Exercise requirements.
Lines from the entries below that hold "radius" form the answer; copy all of them.

Top of Entries provided

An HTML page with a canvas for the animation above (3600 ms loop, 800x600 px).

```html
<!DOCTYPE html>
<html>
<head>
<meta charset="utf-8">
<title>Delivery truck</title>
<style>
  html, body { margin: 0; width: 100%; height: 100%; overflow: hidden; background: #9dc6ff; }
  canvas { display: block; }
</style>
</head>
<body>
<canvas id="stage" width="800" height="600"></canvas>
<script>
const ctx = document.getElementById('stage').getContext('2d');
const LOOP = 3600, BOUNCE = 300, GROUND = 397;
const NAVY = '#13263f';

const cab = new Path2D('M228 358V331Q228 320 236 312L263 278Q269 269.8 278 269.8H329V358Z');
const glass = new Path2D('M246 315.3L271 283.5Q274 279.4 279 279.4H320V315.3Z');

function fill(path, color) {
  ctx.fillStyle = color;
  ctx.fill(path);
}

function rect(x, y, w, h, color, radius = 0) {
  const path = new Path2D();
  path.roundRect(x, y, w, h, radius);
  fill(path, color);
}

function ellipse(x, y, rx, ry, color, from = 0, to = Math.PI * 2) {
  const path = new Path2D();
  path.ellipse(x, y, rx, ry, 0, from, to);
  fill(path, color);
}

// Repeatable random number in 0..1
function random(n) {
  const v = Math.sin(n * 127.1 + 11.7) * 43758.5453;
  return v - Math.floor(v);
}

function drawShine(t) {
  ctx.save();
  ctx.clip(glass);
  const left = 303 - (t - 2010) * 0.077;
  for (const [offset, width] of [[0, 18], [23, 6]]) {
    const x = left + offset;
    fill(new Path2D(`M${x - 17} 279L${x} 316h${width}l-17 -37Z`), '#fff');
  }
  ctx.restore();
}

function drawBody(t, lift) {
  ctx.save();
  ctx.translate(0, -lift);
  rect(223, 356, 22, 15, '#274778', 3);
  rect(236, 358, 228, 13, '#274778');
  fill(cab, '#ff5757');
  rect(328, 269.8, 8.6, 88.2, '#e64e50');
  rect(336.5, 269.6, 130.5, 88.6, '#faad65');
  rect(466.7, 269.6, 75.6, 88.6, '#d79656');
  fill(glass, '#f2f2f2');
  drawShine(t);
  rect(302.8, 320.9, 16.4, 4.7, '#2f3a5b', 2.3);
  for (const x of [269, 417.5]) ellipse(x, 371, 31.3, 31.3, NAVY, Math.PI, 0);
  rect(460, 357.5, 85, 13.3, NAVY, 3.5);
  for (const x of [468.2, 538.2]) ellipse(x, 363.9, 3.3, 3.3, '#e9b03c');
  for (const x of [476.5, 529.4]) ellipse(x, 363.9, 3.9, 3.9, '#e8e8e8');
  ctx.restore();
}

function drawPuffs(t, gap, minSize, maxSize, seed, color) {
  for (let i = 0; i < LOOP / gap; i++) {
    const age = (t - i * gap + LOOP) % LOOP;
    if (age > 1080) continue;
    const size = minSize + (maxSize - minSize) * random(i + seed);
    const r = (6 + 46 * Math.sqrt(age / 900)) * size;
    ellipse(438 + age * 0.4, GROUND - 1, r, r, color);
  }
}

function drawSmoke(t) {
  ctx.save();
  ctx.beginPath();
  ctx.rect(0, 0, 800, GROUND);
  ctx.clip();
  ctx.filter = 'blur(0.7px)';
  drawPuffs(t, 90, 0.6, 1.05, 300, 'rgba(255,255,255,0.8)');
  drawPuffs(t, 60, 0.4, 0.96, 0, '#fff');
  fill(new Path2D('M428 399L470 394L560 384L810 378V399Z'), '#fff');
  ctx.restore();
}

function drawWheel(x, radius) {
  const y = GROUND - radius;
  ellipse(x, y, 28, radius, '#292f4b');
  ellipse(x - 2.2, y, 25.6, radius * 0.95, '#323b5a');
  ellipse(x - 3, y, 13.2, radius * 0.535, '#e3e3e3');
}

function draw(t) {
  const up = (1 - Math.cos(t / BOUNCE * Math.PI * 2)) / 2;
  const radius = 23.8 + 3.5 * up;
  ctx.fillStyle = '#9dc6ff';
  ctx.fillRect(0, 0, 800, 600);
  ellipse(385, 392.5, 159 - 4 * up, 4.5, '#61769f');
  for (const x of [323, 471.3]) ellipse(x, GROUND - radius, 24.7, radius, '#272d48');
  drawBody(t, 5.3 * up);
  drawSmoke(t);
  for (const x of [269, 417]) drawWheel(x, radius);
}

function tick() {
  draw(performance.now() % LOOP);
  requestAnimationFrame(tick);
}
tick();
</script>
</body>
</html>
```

Bottom of Entries provided

Task result.
function rect(x, y, w, h, color, radius = 0) {
  path.roundRect(x, y, w, h, radius);
function drawWheel(x, radius) {
  const y = GROUND - radius;
  ellipse(x, y, 28, radius, '#292f4b');
  ellipse(x - 2.2, y, 25.6, radius * 0.95, '#323b5a');
  ellipse(x - 3, y, 13.2, radius * 0.535, '#e3e3e3');
  const radius = 23.8 + 3.5 * up;
  for (const x of [323, 471.3]) ellipse(x, GROUND - radius, 24.7, radius, '#272d48');
  for (const x of [269, 417]) drawWheel(x, radius);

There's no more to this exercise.